|Amusingly Obscure Kanji - 5/6
||[May. 6th, 2005|11:50 am]
Kanji of the Day
(RI / kozato(i))
So, I thought I'd do weekly entries focusing on kanji that are sort of fun to know without necessarily being the sort of kanji that you need to know. Sometimes, random knowledge can be cool!
This kanji above is very near and dear to me (some of you probably recognize it already and are shaking your heads in disdain). This is the character to which I owe my namesake, Rikoshi.
Sensei shall now tell you a story.
Ever since I began studying Japanese, I've been a total kanji nut. I've always been fascinated by them, and I think that the way that Chinese characters made the transition into Japanese has led to some really nifty 'tricks' that one can do with kanji. Sometimes, out of boredom, or even just intentionally, I would sift through lists of kanji and check out ones that caught my eye.
This character above was one such character. At its base is 利 ri, which means 'advantageous' or 'beneficial' (it also means 'interest' in a monetary sense). The radical on the left is 忄 risshin-ben; this is an adapted version of the character 心 kokoro, and it signifies things having to do with 'heart' or 'emotion.'
As soon as I saw this character, I thought it was a really neat combination of parts, and I also that it looked really pretty (even though it can be a pain in the ass to write by hand). The meaning listed in the dictionary was clever. There's a word for 'clever' in Japanese that's usually written as 利口 rikou, but is sometimes seen as 悧巧.
One of the other things that I love to do is create names. I'm a writer, and coming up with names is always difficult, but I love the challenge. When I saw this 'ri' character, I knew that I had to somehow form a name from it. I decided that it should be a Japanese male name, one that was invented but that still sounded 'real.' For those of you who don't know, a great many Japanese male names are three syllables long and end in '-shi' (Hiroshi, Takeshi, Satoshi, Kiyoshi, Takashi, Tsuyoshi, Yasushi, and so on). So, this left with with a 'Ri' and a 'shi' for two of the three syllables. A name ending in '-rishi' doesn't sound very natural in Japanese (and 利子 rishi is the Japanese word for 'interest,' again). Therefore, I was looking at 'Ri__shi' for a name. 'Ko' sounded like a good syllable to fill the gap... but what character would be good to use?

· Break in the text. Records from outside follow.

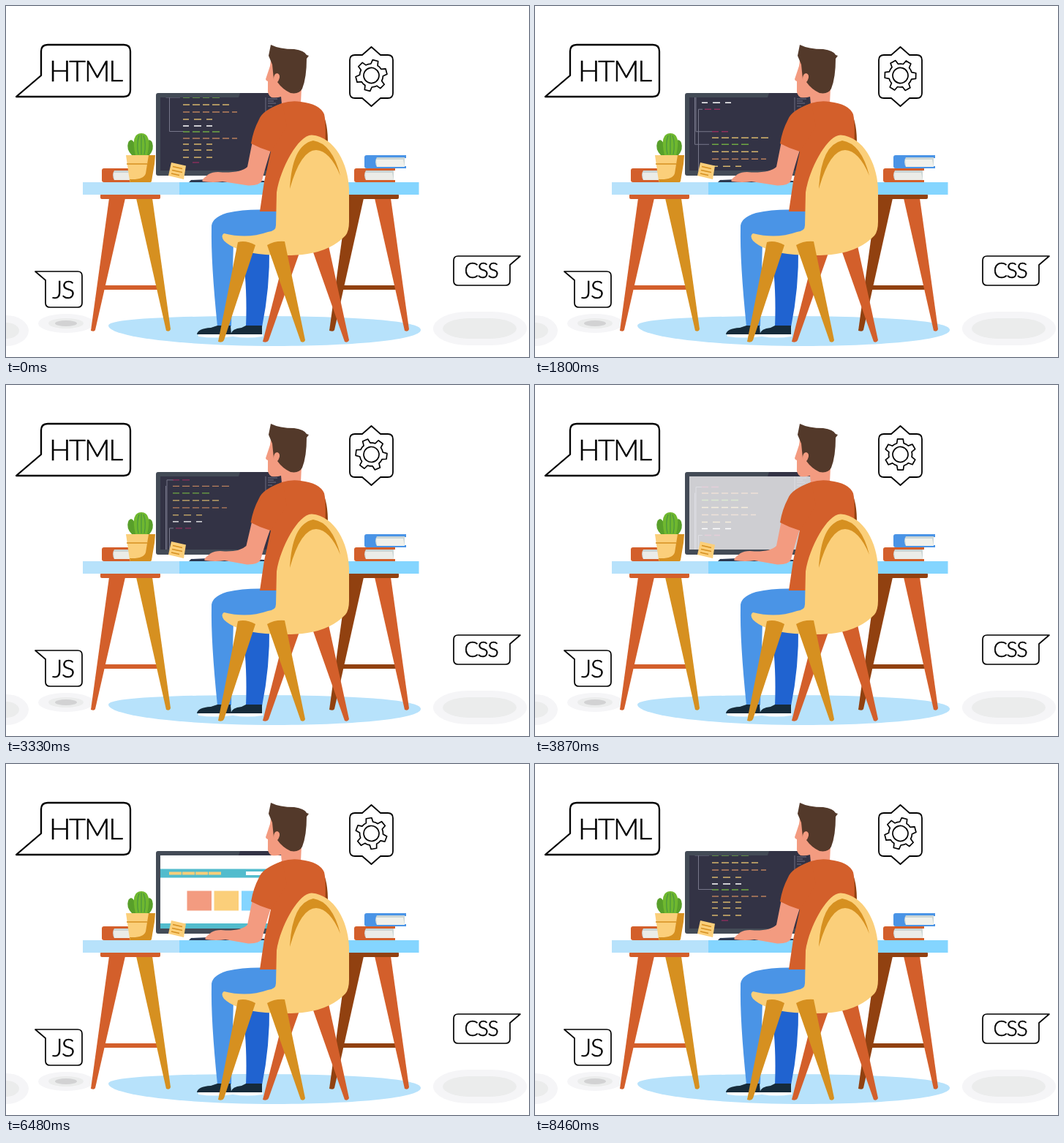
These frames come from a looping animation (715 by 480 pixels, 8.53 s). An HTML page:

```html
<!DOCTYPE html>
<html lang="en">
<head>
<meta charset="utf-8">
<title>Developer at work</title>
<style>
  html, body { margin: 0; width: 100%; height: 100%; overflow: hidden; background: #fff; }
  svg { display: block; width: 715px; height: 480px; }
  text { font-family: Lato, "Open Sans", sans-serif; font-weight: 300; text-anchor: middle; stroke: #000; stroke-width: .6; }
  .line { fill: none; stroke: #000; stroke-linejoin: round; }
  .or { fill: #d35f2b; } .gold { fill: #d69020; } .sand { fill: #fbcf7a; }
  .brown { fill: #914110; } .skin { fill: #f39b80; } .teal { fill: #52bccd; }
  .sky { fill: #84d5ff; } .pale { fill: #b7e2fb; } .navy { fill: #162b3a; }
</style>
</head>
<body>
<svg viewBox="0 0 715 480">
  <defs>
    <clipPath id="screen"><rect x="211" y="125" width="174" height="100"/></clipPath>
  </defs>

  <!-- floor -->
  <g fill="#f5f5f7">
    <ellipse cx="0" cy="444" rx="31" ry="21"/>
    <ellipse cx="82" cy="434" rx="38" ry="13"/>
    <rect x="584" y="418" width="128" height="46" rx="48" ry="23"/>
  </g>
  <g fill="#ebecec">
    <ellipse cx="0" cy="444" rx="18" ry="11"/>
    <ellipse cx="82" cy="434" rx="24" ry="7"/>
    <rect x="597" y="427" width="101" height="28" rx="38" ry="14"/>
  </g>
  <ellipse cx="82" cy="434" rx="15" ry="4" fill="#d2d2d3"/>
  <path class="pale" d="M140 437C140 428 225 424 340 424C470 424 567 430 567 443C567 456 480 465 370 465C240 465 140 452 140 437Z"/>

  <!-- speech bubbles -->
  <path class="line" stroke-width="2.3" d="M57 53H161Q170 53 170 62V115Q170 124 161 124H14L48 95V62Q48 53 57 53Z"/>
  <text x="108.5" y="102.5" font-size="39" letter-spacing="-2">HTML</text>
  <path class="line" stroke-width="1.7" d="M40 363H98Q104 363 104 369V406Q104 412 98 412H60Q54 412 54 406V375Z"/>
  <text x="78" y="400" font-size="34" letter-spacing="-1.5">JS</text>
  <path class="line" stroke-width="1.7" d="M618 342H703L689 354V376Q689 382 683 382H618Q612 382 612 376V348Q612 342 618 342Z"/>
  <text x="649.5" y="371.5" font-size="28.500" letter-spacing="-1.2">CSS</text>
  <path class="line" stroke-width="1.8" d="M477 67H487L499.500 56L512 67H522Q529 67 529 74V119Q529 126 522 126H512L499.500 137L487 126H477Q470 126 470 119V74Q470 67 477 67Z"/>
  <g id="gear" class="line" stroke-width="1.7">
    <path id="teeth"/>
    <circle r="10.5"/>
  </g>

  <!-- desk legs -->
  <rect class="brown" x="455" y="382" width="78" height="6"/>
  <path class="brown" d="M467 263H489L449 443Q448 446 442 444Z"/>
  <path class="or" d="M504 263H526L551 442Q550 446 545 444Z"/>
  <rect class="brown" x="440" y="257" width="97" height="7" rx="2"/>
  <rect class="or" x="132" y="382" width="78" height="6"/>
  <path class="or" d="M141 263H163L122 443Q121 446 116 444Z"/>
  <path class="gold" d="M178 263H200L225 442Q224 446 219 444Z"/>
  <rect class="or" x="129" y="257" width="82" height="7" rx="2"/>

  <!-- books -->
  <path class="or" d="M134 222H170V241H134Q131 241 131 238V225Q131 222 134 222Z"/>
  <path d="M148 225H170V238H148Q144 231 148 225Z" fill="#cbd5d5"/>
  <path d="M147 228H170V238H148Z" fill="#ebece8"/>
  <path class="or" d="M479 222H532V225H530V238H532V241H479Q476 241 476 238V225Q476 222 479 222Z"/>
  <path d="M492 225H530V238H492Q488 231 492 225Z" fill="#cbd5d5"/>
  <path d="M491 228H528L530 238H492Z" fill="#ebece8"/>
  <path d="M493 204H547V208H545V219H547V222H493Q490 222 490 219V207Q490 204 493 204Z" fill="#4a94e6"/>
  <path d="M507 207H545V220H507Q503 213 507 207Z" fill="#cbd5d5"/>
  <path d="M506 210H543L545 220H507Z" fill="#f0f1ec"/>

  <!-- monitor -->
  <rect x="205" y="119" width="180" height="113" rx="3" fill="#434b56"/>
  <path d="M320 119H385V125H318Z" fill="#333345"/>
  <g clip-path="url(#screen)">
    <rect x="211" y="125" width="174" height="100" fill="#333345"/>
    <g id="code" fill="none">
      <path d="M229 11H220V107.500H242M218.500 19V125H238M229 77H223.500V171.500H243" stroke="#77778a" stroke-width="1"/>
    </g>
    <path d="M355 124V146M358 127H371M358 130H366M358 133H369M358 137H364" stroke="#74748a" stroke-width=".9" fill="none"/>
    <rect id="blank" x="211" y="125" width="174" height="100" fill="#fff"/>
    <rect id="bar" class="sky" x="254" y="177" width="0" height="5"/>
    <g id="page">
      <g id="nav">
        <rect class="teal" x="211" y="143.500" width="174" height="12"/>
        <path d="M223 149.500H294" stroke="#fbcf7a" stroke-width="4" stroke-dasharray="17 1"/>
        <rect x="328" y="147" width="34" height="5" fill="#fff"/>
      </g>
      <g id="cards">
        <rect class="skin" x="247.500" y="173.500" width="33.500" height="27"/>
        <rect class="sand" x="284.500" y="173.500" width="33.500" height="27"/>
        <rect class="sky" x="322" y="173.500" width="33.500" height="27"/>
      </g>
      <g id="hero">
        <rect class="teal" x="211" y="218" width="174" height="80"/>
        <rect class="sand" x="228" y="227.500" width="48" height="40"/>
        <path class="sand" d="M217 244V250L212.500 247Z"/>
        <path d="M288 242H340M288 245.300H340M288 248.600H340M288 252H340" stroke="#fff" stroke-width="1.4"/>
      </g>
    </g>
  </g>

  <!-- desk top and what stands on it -->
  <rect class="sky" x="105" y="241" width="459.500" height="17"/>
  <rect class="pale" x="105" y="241" width="132" height="17"/>
  <path d="M250 241L253 238L300 236L353 239V241Z" fill="#2b3850"/>
  <g fill="#589f2a">
    <path d="M172 204Q164 196 167 187Q171 179 176 188L182 204Z"/>
    <path d="M196 204Q203 196 200 187Q196 179 191 188L186 204Z"/>
    <path d="M177 204Q170 174 185 174Q200 174 193 204Z" fill="#6fb82f"/>
  </g>
  <path d="M181 203Q178 188 182 177M189 203Q192 188 188 177M185 203V176" fill="none" stroke="#4a9440" stroke-width="1.200"/>
  <path class="sand" d="M164 204H203L199 239Q199 241 196 241H172Q169 241 169 239Z"/>
  <path class="gold" d="M195 204H204L203 216L199 239Q199 241 196 241H170L169 237Q188 238 191 229Z"/>
  <path d="M165 216H193" stroke="#d69020" stroke-width="1.500"/>
  <path class="sand" d="M226 214L246 218.500L243 237L222 232Z"/>
  <path d="M228 219.500L241 222.500M227 224.500L241 227.500M226 229L237 231.500" stroke="#d69020" stroke-width="1.500"/>

  <!-- cup -->
  <g id="cup">
    <path class="skin" d="M331 151Q337 148 343 155L350 172L352 186L334 180L338 168L331 160Z"/>
    <path d="M321 124Q319 123 320 126L311 152Q311 156 316 157L329 161Q332 161 333 157L343 132Q344 130 341 129Z" fill="#f7f7f7"/>
    <path d="M339 129L343 130L332 158L329 160Z" fill="#dcdde0"/>
    <path class="skin" d="M333 151Q338 149 341 155L343 166L337 166Z"/>
  </g>

  <!-- person -->
  <path d="M322 330H360Q361 385 350 439H328Q330 385 324 345Z" fill="#2063d0"/>
  <path d="M281 303Q280 290 302 283Q335 276 372 280V318L311 322L308 438H289Q280 350 281 303Z" fill="#4a94e6"/>
  <path d="M263 449H351V452Q330 455 310 452Q285 455 263 452Z" fill="#fff"/>
  <path class="navy" d="M261 449Q262 441 280 440L289 437H307L308 449Z"/>
  <path class="navy" d="M307 449Q309 441 322 440L328 437H350V449Z"/>
  <path class="brown" d="M433 148Q440 160 440 188L430 190Z"/>
  <path class="skin" d="M362 74L361 82L355 100Q355 102 358 103L358 112Q357 122 363 125Q370 126 376 124L377 134Q390 137 403 133L404 112L400 76Z"/>
  <path class="or" d="M377 133Q390 129 403 131Q429 134 435 148Q438 160 436 200L420 281H347L353 240L362 199L346 160Q351 143 377 133Z"/>
  <path d="M362 53Q374 59 394 59Q408 61 411 67L414 68L411 72Q411 98 405 113Q401 121 389 119Q378 114 371 104L366 100L364 80L359 68Z" fill="#53392a"/>
  <path class="skin" d="M366 100Q366 92 371 92Q376 94 373 101Q371 106 367 104Z"/>
  <g id="lean">
    <path id="arm" class="skin"/>
    <path class="or" d="M378 133Q351 142 346 155Q338 170 335 188Q348 195 362 199L384 165Z"/>
  </g>

  <!-- chair -->
  <path class="or" d="M382 338H401L359 457Q357 461 351 459Z"/>
  <path class="or" d="M419 334L441 328L469 457Q467 461 463 459Z"/>
  <path class="sand" d="M418 176.500C400 176 375 222 370 255L369 300Q369 308 358 309Q330 319 298 311Q293 314 298 321Q311 334 345 339Q385 343 412 339Q445 334 464 314Q469 308 469 295V250C468 217 450 179 418 176.500Z"/>
  <path class="gold" d="M388 250Q391 190 420 184Q446 188 457 232Q443 198 424 197Q403 197 388 250Z"/>
  <path class="gold" d="M317 323Q328 320 341 327L298 457Q296 461 290 459Z"/>
  <path class="gold" d="M357 327Q367 321 381 322L409 457Q408 461 403 459Z"/>
</svg>

<script>
const LOOP = 8530, STEP = 30, LAST = 8460;
const $ = id => document.getElementById(id);
const ramp = (t, a, b) => Math.min(1, Math.max(0, (t - a) / (b - a)));
const ease = (t, a, b) => { const p = ramp(t, a, b); return p * p * (3 - 2 * p); };
const set = (id, name, value) => $(id).setAttribute(name, value);
const move = (id, x, y) => set(id, "transform", `translate(${x} ${y})`);

// Code rows: y, left, right, colour
const YELLOW = "#d6b56c", RUST = "#b9805c", GREEN = "#6fa843", PLUM = "#8f2f5c", WHITE = "#fff";
const rows = [
  [11, 228, 251, PLUM], [19.5, 228, 305, RUST], [29, 228, 280, GREEN],
  [39, 228, 291, YELLOW], [49, 228, 302, RUST], [59, 228, 268, YELLOW],
  [68, 228, 268, WHITE], [77, 232, 253, PLUM], [107.5, 242, 264, PLUM],
  [116, 242, 319, YELLOW], [125, 242, 295, GREEN], [135, 242, 305, YELLOW],
  [145, 242, 316, RUST], [155, 242, 282, YELLOW], [164, 242, 282, WHITE],
  [172, 242, 294, GREEN], [181, 242, 316, RUST], [189, 242, 282, YELLOW],
  [197, 242, 282, YELLOW], [207, 242, 282, YELLOW], [214, 255, 265, PLUM]
];

function addRow([y, x1, x2, stroke]) {
  const line = document.createElementNS("http://www.w3.org/2000/svg", "line");
  const dash = x2 - x1 === 40 ? "8 7 10 7" : "9 4 10 4";
  const attrs = { x1, x2, y1: y, y2: y, stroke, "stroke-width": 1.4, "stroke-dasharray": dash };
  for (const name in attrs) line.setAttribute(name, attrs[name]);
  $("code").append(line);
}

function gearPath(teeth, root, tip) {
  const pitch = 2 * Math.PI / teeth, points = [];
  for (let i = 0; i < teeth; i++) {
    for (const [at, r] of [[-0.29, root], [-0.17, tip], [0.17, tip], [0.29, root], [0.5, root]]) {
      const a = (i + at) * pitch;
      points.push(`${(r * Math.cos(a)).toFixed(2)} ${(r * Math.sin(a)).toFixed(2)}`);
    }
  }
  return "M" + points.join("L") + "Z";
}

// Forearm with the elbow moved by e and the hand by h
const armPath = (e, h) => `M337 185L363 194Q${354 + e} 222 ${350 + e} 239
  Q${346 + e} 246 ${331 + e} 245.5L${300 + h} 240Q${288 + h} 242 ${273 + h} 240
  Q${270 + h} 238 ${281 + h} 230Q${288 + h} 226 ${300 + h} 227.5Q${322 + e} 228 ${330 + e} 220Z`;

function draw(t) {
  set("gear", "transform", `translate(499.5 95) rotate(${t / LAST * 360 - 15})`);

  const scroll = t < 7000 ? 0.0357 * Math.min(t, 3600) : 0;
  move("code", 0, scroll);
  set("blank", "opacity", ramp(t, 3600, 3955) * (1 - ramp(t, 8000, 8300)));

  set("bar", "width", t < 5240 ? 80 * ramp(t, 4380, 5200) : 0);

  move("page", 0, -33 * ease(t, 6480, 7540));
  set("page", "opacity", 1 - ramp(t, 8000, 8250));
  set("nav", "opacity", ramp(t, 5250, 5500));
  move("cards", 0, 52 * (1 - ease(t, 5500, 6050)));
  set("cards", "opacity", ramp(t, 5480, 5520));
  move("hero", 0, 8 * (1 - ease(t, 5900, 6300)));

  const sip = ease(t, 1860, 2580) * (1 - ease(t, 2820, 3480));
  const away = 1 - sip;
  set("cup", "transform", `translate(${50 * away} ${45 * away}) rotate(${-15 * away} 327 142)`);
  set("cup", "visibility", sip ? "visible" : "hidden");

  // The upper arm leans outwards, pivoting at the shoulder
  const lean = -0.085 * sip;
  set("lean", "transform", `matrix(1 0 ${lean} 1 ${-lean * 150} 0)`);
  const tap = t < 3900 ? -2 - 2 * Math.cos(2 * Math.PI * t / 600) : 0;
  set("arm", "d", armPath(-6 * sip, tap));
}

rows.forEach(addRow);
set("teeth", "d", gearPath(6, 16, 21.5));

const start = performance.now();
function tick() {
  const t = (performance.now() - start) % LOOP;
  draw(Math.min(Math.floor(t / STEP) * STEP, LAST));
  requestAnimationFrame(tick);
}
tick();
</script>
</body>
</html>
```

In the end, the answer struck me as being so painfully obvious that I was surprised I hadn't thought of it sooner: 悧狐志.
Broken down, this comes out to:
RI: 悧 - clever, crafty
KO: 狐 - fox
SHI: 志 - will, ambition
Going by a sort of classical-type reading of this name as if it were a phrase, you get something like 「悧い狐の志」 kozatoi kitsune no kokorozashi, which I like to translate as "the ambition of the sly fox."
This kanji isn't in common use, and as far as I can tell, it's not used a whole lot in Chinese, either. In fact, a lot of people I showed it to initially thought I was trying to write 痢 ri, which means 'diarrhea.' I did, however, come across some learned folk who were also fond of kanji and hanzi, and they assured me that it did exist and that it did mean 'clever,' as I thought.
Interestingly, people also noted that while it does mean 'clever,' it also has a sort of 'negative' connotation to it, in some regards. That's where I tend to use words like 'sly' or 'crafty' or 'cunning,' which are are still positive attributes that nevertheless make people think twice, sometimes.
The こざと.い kozato(i) reading of this kanji is evidently very old and rare, to the point where most dictionaries don't even have it listed as a reading (the word itself has dropped out of modern Japanese use, so you probably don't ever have to worry about knowing it). Still, I think it has a nice ring to it, and it's reminiscent (and probably etymologically related) with words like 目敏い mezatoi, 'sharp-sighted'; 耳ざとい mimizatoi, 'keen-eared'; あざとい azatoi, 'clever, sly'.